== Segment start ==
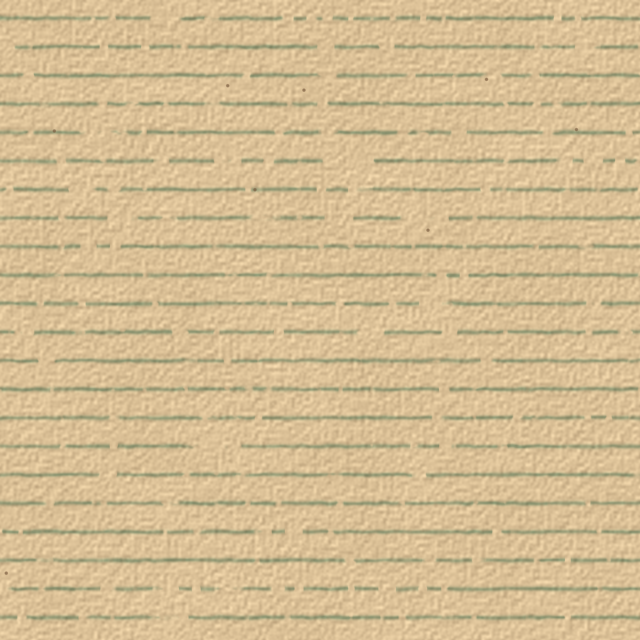
A WebGL 2 fragment shader for this texture:

```glsl
#version 300 es
precision highp float;
// Grainy tan paper ruled with 22 thin, worn grey-green horizontal lines.
uniform vec2 u_resolution;
out vec4 fragColor;

float hash(vec2 p) {
    vec3 q = fract(p.xyx * 0.1031);
    q += dot(q, q.yzx + 33.33);
    return fract((q.x + q.y) * q.z);
}

float noise(vec2 p) {
    vec2 cell = floor(p), f = fract(p);
    f = f * f * (3.0 - 2.0 * f);
    return mix(mix(hash(cell), hash(cell + vec2(1, 0)), f.x),
               mix(hash(cell + vec2(0, 1)), hash(cell + vec2(1, 1)), f.x), f.y);
}

// Paper relief lit diagonally, centred on zero
float grain(vec2 uv) {
    vec2 p = uv * 175.0 + 40.0;
    float relief = noise(p) - noise(p + vec2(0.65, -0.75));
    return relief + 0.35 * (noise(uv * 260.0 + 90.0) - 0.5);
}

// Vertical bands where several neighbouring lines break together
float creases(vec2 uv) {
    float wander = 0.03 * (noise(vec2(7.0, uv.y * 16.0)) - 0.5);
    vec3 offset = (uv.x + wander - vec3(0.175, 0.508, 0.69)) / 0.014;
    vec3 reach = vec3(0.6, smoothstep(0.45, 0.75, uv.y),
                      smoothstep(0.22, 0.35, uv.y) * smoothstep(0.75, 0.6, uv.y));
    return dot(exp(-offset * offset), reach);
}

// Ink strength: evenly spaced rules with irregular gaps
float ruledInk(vec2 uv) {
    float spacing = 0.04458;
    float t = (uv.y - 0.0352) / spacing;
    float row = floor(t + 0.5);
    float wobble = 0.0018 * (noise(vec2(uv.x * 70.0, row * 5.0 + 300.0)) - 0.5);
    float d = (t - row) * spacing + wobble;
    float width = mix(0.0029, 0.0039, noise(vec2(uv.x * 45.0, row * 3.0 + 80.0)));
    float line = exp(-d * d / (width * width));

    // Each row wears by its own amount, in patches along its length
    float rowWear = pow(hash(vec2(row + 19.0, 4.0)), 3.0);
    float patchWear = noise(vec2(uv.x * 9.0, row * 7.0 + 150.0));
    float wear = 0.05 + 0.18 * patchWear * patchWear + 0.26 * rowWear * patchWear
               + 0.4 * creases(uv);
    float body = noise(vec2(uv.x * 62.0 + 11.0, row * 13.0 + 500.0));
    float fleck = noise(uv * vec2(150.0, 200.0) + 20.0) - 0.5;
    float cover = smoothstep(wear - 0.06, wear + 0.14, body + 0.12 * fleck);
    float density = 0.78 + 0.22 * noise(vec2(uv.x * 20.0, row * 11.0 + 700.0));
    return line * cover * density * (1.0 + 0.3 * fleck);
}

// Rare dark fibres, at most one per cell
float specks(vec2 uv) {
    vec2 p = uv * 26.0, cell = floor(p);
    vec2 centre = 0.2 + 0.6 * vec2(hash(cell + 61.0), hash(cell + 97.0));
    float present = step(0.988, hash(cell + 133.0));
    return present * smoothstep(0.1, 0.03, length(p - cell - centre));
}

void main() {
    vec2 uv = gl_FragCoord.xy / u_resolution;
    vec3 paper = vec3(0.862, 0.757, 0.592);
    vec3 ink = vec3(0.55, 0.58, 0.44);
    paper += 0.02 * (noise(uv * 14.0 + 5.0) - 0.5);

    vec3 color = mix(paper, ink, clamp(ruledInk(uv), 0.0, 1.0));
    color *= 1.0 + grain(uv) * vec3(0.125, 0.14, 0.16);
    color = mix(color, vec3(0.45, 0.33, 0.22), 0.65 * specks(uv));
    fragColor = vec4(color, 1.0);
}
```
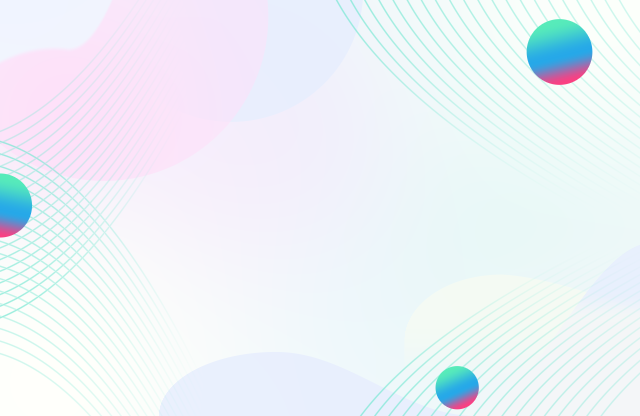
Write a Shadertoy shader that draws this background.

```glsl
// Pale pastel backdrop: soft colour glows, translucent rounded shapes,
// four fans of parallel curved teal lines and three gradient balls.
// Positions are in canvas heights, origin at the lower left.

#define LINE_WIDTH 0.0022
#define LINE_STRENGTH 0.75
#define BALL_TOP vec3(0.34, 0.92, 0.73)
#define BALL_MIDDLE vec3(0.15, 0.66, 0.91)
#define BALL_BOTTOM vec3(0.98, 0.25, 0.51)
#define LINE_TEAL vec3(0.48, 0.91, 0.83)
#define PINK vec3(0.995, 0.88, 0.975)
#define PERIWINKLE vec3(0.905, 0.932, 0.995)
#define CREAM vec3(0.965, 0.985, 0.95)

// Antialiased coverage, full where the distance is negative
float cover(float dist) {
    return clamp(0.5 - dist * iResolution.y, 0.0, 1.0);
}

float glow(vec2 p, vec2 center, float radius) {
    vec2 d = (p - center) / radius;
    return exp(-dot(d, d));
}

// Fan of parabolas: across = start + slope * along + bend * along^2 + k * gap
float lineFan(float across, float along, float start, float slope, float bend,
              float gap, float count, float reach) {
    float u = (across - start - along * (slope + bend * along)) / gap;
    float density = length(vec2(dFdx(u), dFdy(u))) * iResolution.y;
    float dist = abs(fract(u + 0.5) - 0.5) / max(density, 0.001);
    float pixel = 1.0 / iResolution.y;
    float line = 1.0 - smoothstep(0.0, LINE_WIDTH * 0.5 + pixel, dist);
    float inside = step(-0.5, u) * step(u, count - 0.5);
    float fade = 1.0 - smoothstep(0.0, reach, along);
    float falloff = mix(1.0, 0.45, clamp(u / count, 0.0, 1.0));
    return line * inside * fade * falloff * LINE_STRENGTH;
}

// Broad blended colour fields
vec3 backdrop(vec2 p) {
    vec3 c = vec3(0.945, 0.976, 0.98);
    c = mix(c, vec3(0.93, 0.972, 0.988), glow(p, vec2(0.85, 0.25), 0.3));
    c = mix(c, vec3(0.89, 0.97, 0.965), glow(p, vec2(1.28, 0.52), 0.42));
    c = mix(c, vec3(0.935, 0.94, 0.985), glow(p, vec2(0.7, 0.7), 0.3));
    c = mix(c, vec3(0.96, 0.915, 0.985), glow(p, vec2(0.42, 0.64), 0.34));
    c = mix(c, vec3(0.94, 0.955, 1.0), glow(p, vec2(0.05, 1.0), 0.4));
    c = mix(c, vec3(1.0, 1.0, 0.985), glow(p, vec2(0.12, 0.08), 0.5));
    c = mix(c, vec3(0.99, 1.0, 0.985), glow(p, vec2(1.45, 1.0), 0.42));
    return mix(c, vec3(0.96, 0.965, 0.975), glow(p, vec2(1.45, 0.03), 0.33));
}

vec3 addShapes(vec3 c, vec2 p) {
    // Blue lobe behind the pink disc, both leaving through the top edge
    float lobe = cover(length(p - vec2(0.556, 1.024)) - 0.317);
    c = mix(c, PERIWINKLE, 0.85 * lobe * smoothstep(0.3, 0.55, p.x));
    float disc = cover(length(p - vec2(0.25, 0.96)) - 0.395);
    float pinkTop = 0.883 - 2.0 * pow(p.x - 0.13, 2.0)
                  + 13.0 * pow(max(p.x - 0.16, 0.0), 2.0);
    float pink = disc * smoothstep(-0.008, 0.008, pinkTop - p.y);
    float pinkDepth = 0.5 + 0.5 * glow(p, vec2(0.16, 0.72), 0.3);
    c = mix(c, PINK, pink * pinkDepth);
    c = mix(c, PINK, 0.55 * (1.0 - pink) * glow(p, vec2(0.08, 0.65), 0.17)
                   * step(p.y, pinkTop));

    // Bottom hill: round on the left, easing out on the right
    float hx = p.x - 0.663;
    float hill = hx < 0.0
        ? 0.154 * sqrt(max(1.0 - pow(hx / 0.281, 2.0), 0.0))
        : 0.077 + 0.077 * cos(min(hx / 0.482, 1.0) * 3.14159);
    c = mix(c, PERIWINKLE, 0.85 * cover(p.y - hill) * step(0.0, hill - 0.0001));

    // Cream mound with a long right shoulder
    float mx = p.x - 1.205;
    float mound = mx < 0.0
        ? 0.18 + 0.16 * sqrt(max(1.0 - pow(mx / 0.233, 2.0), 0.0))
        : 0.34 - 0.46 * pow(mx, 1.5);
    float moundMask = cover(p.y - mound) * cover(-0.233 - mx);
    c = mix(c, CREAM, 0.8 * moundMask * smoothstep(0.06, 0.24, p.y));

    // Rising slope in the lower right corner
    float slope = 0.416 * smoothstep(1.124, 1.566, p.x);
    vec3 slopeColor = mix(vec3(0.955, 0.963, 0.972), PERIWINKLE,
                          smoothstep(0.23, 0.3, p.y));
    return mix(c, slopeColor, 0.8 * cover(p.y - slope));
}

vec3 addBall(vec3 c, vec2 p, vec2 center, float radius, float tilt) {
    vec2 d = (p - center) / radius;
    float t = 0.5 + 0.5 * dot(d, normalize(vec2(tilt, -1.0)));
    vec3 ball = mix(BALL_TOP, BALL_MIDDLE, smoothstep(0.05, 0.57, t));
    ball = mix(ball, BALL_BOTTOM, smoothstep(0.57, 0.98, t));
    return mix(c, ball, cover((length(d) - 1.0) * radius));
}

void mainImage(out vec4 fragColor, in vec2 fragCoord) {
    vec2 p = fragCoord / iResolution.y;
    float depth = 1.0 - p.y;
    vec3 c = addShapes(backdrop(p), p);

    // Upper right, lower right, left rising, left falling
    float lines = lineFan(p.x, depth, 0.809, 0.55, 1.25, 0.034, 21.0, 0.52);
    lines = max(lines, lineFan(p.x, p.y, 0.867, 0.75, 1.55, 0.034, 18.0, 0.42));
    lines = max(lines, lineFan(p.y, p.x, 0.236, 0.4, 1.65, 0.028, 17.0, 0.46));
    lines = max(lines, lineFan(depth, p.x, 0.34, 0.3, 1.8, 0.03, 18.0, 0.52));
    c = mix(c, LINE_TEAL, lines);

    c = addBall(c, p, vec2(1.345, 0.875), 0.079, 0.25);
    c = addBall(c, p, vec2(0.0, 0.506), 0.077, -0.2);
    c = addBall(c, p, vec2(1.099, 0.068), 0.052, 0.45);
    fragColor = vec4(c, 1.0);
}
```
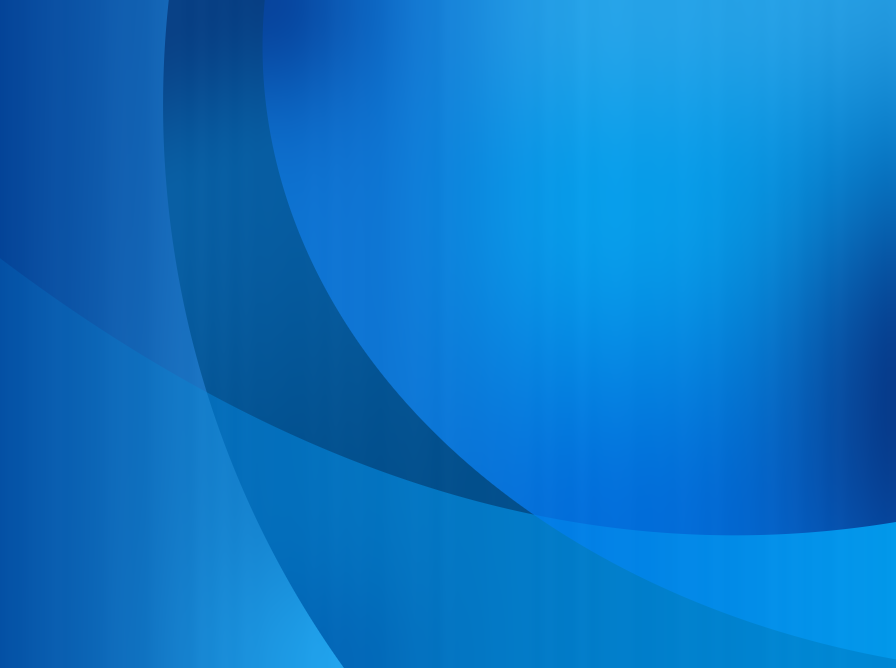
Write a Shadertoy shader that draws this background.

```glsl
// Abstract blue backdrop: two large ellipse arcs and one shallow parabola
// split the canvas into translucent-looking sheets. Each sheet is coloured
// by gradients and soft glows, layered by masks, with faint vertical streaks.

// Usual sine hash, 0 to 1.
float hash(float n) {
    return fract(sin(n * 12.9898) * 43758.5453);
}

// Smooth one-dimensional noise, 0 to 1.
float noise(float x) {
    float cell = floor(x);
    return mix(hash(cell), hash(cell + 1.0), smoothstep(0.0, 1.0, x - cell));
}

// Negative inside the ellipse, positive outside.
float ellipse(vec2 p, vec2 centre, vec2 radii) {
    return length((p - centre) / radii) - 1.0;
}

// Anti-aliased coverage of the negative side of a field.
float coverage(float field) {
    float gradient = length(vec2(dFdx(field), dFdy(field)));
    return clamp(0.5 - field / gradient, 0.0, 1.0);
}

// Soft elliptical falloff, 1 at the centre.
float glow(vec2 p, vec2 centre, vec2 size) {
    vec2 d = (p - centre) / size;
    return exp(-dot(d, d));
}

// Gradient through three colours, the middle one reached at position mid.
vec3 ramp(vec3 low, vec3 middle, vec3 high, float mid, float t) {
    vec3 lower = mix(low, middle, smoothstep(0.0, mid, t));
    return mix(lower, high, smoothstep(mid, 1.0, t));
}

// Bright main sheet, shaded at its left and right borders.
vec3 mainSheet(vec2 p) {
    vec3 royal = vec3(0.01, 0.435, 0.86);
    vec3 cyan = vec3(0.03, 0.62, 0.92);
    vec3 sky = vec3(0.15, 0.64, 0.91);
    float height = clamp((p.y - 0.2) / 0.8, 0.0, 1.0);
    vec3 color = ramp(royal, cyan, sky, 0.62, height);
    float leftShade = 1.0 - smoothstep(0.38, 0.68, p.x);
    color = mix(color, vec3(0.06, 0.46, 0.83), leftShade);
    color = mix(color, vec3(0.03, 0.27, 0.62), glow(p, vec2(0.29, 1.0), vec2(0.12, 0.17)));
    return mix(color, vec3(0.03, 0.22, 0.53), glow(p, vec2(1.03, 0.40), vec2(0.155, 0.38)));
}

// Dark crescent between the two arcs, shaded along its length.
vec3 crescentSheet(vec2 p) {
    float along = clamp((p.y - 0.5 * (p.x - 0.25) - 0.1) / 0.9, 0.0, 1.0);
    return ramp(vec3(0.01, 0.31, 0.55), vec3(0.03, 0.37, 0.64),
                vec3(0.03, 0.25, 0.52), 0.7, along);
}

// Deep blue sheet along the left border.
vec3 leftSheet(vec2 p) {
    float t = clamp(p.x * (5.1 - 1.2 * p.y), 0.0, 1.0);
    return mix(vec3(0.02, 0.27, 0.60), vec3(0.10, 0.45, 0.76), t);
}

// Lower left sheet with a light corner.
vec3 lowerLeftSheet(vec2 p) {
    float t = clamp(p.x / 0.24, 0.0, 1.0);
    vec3 color = mix(vec3(0.02, 0.32, 0.65), vec3(0.08, 0.50, 0.80), t);
    return mix(color, vec3(0.13, 0.64, 0.93), glow(p, vec2(0.39, 0.0), vec2(0.14, 0.20)));
}

// Lower continuation of the crescent.
vec3 lowerCrescentSheet(vec2 p) {
    float t = clamp((p.x - 0.23) / 0.7, 0.0, 1.0);
    vec3 color = mix(vec3(0.02, 0.43, 0.73), vec3(0.0, 0.53, 0.83), t);
    float shade = 0.8 * glow(p, vec2(0.35, 0.0), vec2(0.12, 0.15));
    return mix(color, vec3(0.01, 0.39, 0.71), shade);
}

// Light strip at the lower right.
vec3 stripSheet(vec2 p) {
    float t = clamp((p.x - 0.6) / 0.4, 0.0, 1.0);
    return mix(vec3(0.01, 0.49, 0.90), vec3(0.01, 0.60, 0.92), t);
}

void mainImage(out vec4 fragColor, in vec2 fragCoord) {
    vec2 p = fragCoord / iResolution.xy;

    // Boundaries of the sheets
    float outerArc = coverage(ellipse(p, vec2(1.267, 0.843), vec2(1.085, 1.451)));
    float innerArc = coverage(ellipse(p, vec2(1.204, 0.930), vec2(0.911, 0.941)));
    float fromVertex = p.x - 0.82;
    float belowWave = coverage(p.y - 0.1986 - 0.617 * fromVertex * fromVertex);

    // Layers from left to right, above and below the wave
    vec3 upper = mix(leftSheet(p), crescentSheet(p), outerArc);
    upper = mix(upper, mainSheet(p), innerArc);
    vec3 lower = mix(lowerLeftSheet(p), lowerCrescentSheet(p), outerArc);
    lower = mix(lower, stripSheet(p), innerArc);
    vec3 color = mix(upper, lower, belowWave);

    // Faint vertical streaks
    color += 0.012 * (noise(p.x * 80.0) - 0.5);
    fragColor = vec4(color, 1.0);
}
```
== Segment end ==
#### WHAT IS EXPECTED
Return solely the number of lines in the data that include the word "disc".

#### EXERCISE ANSWER
3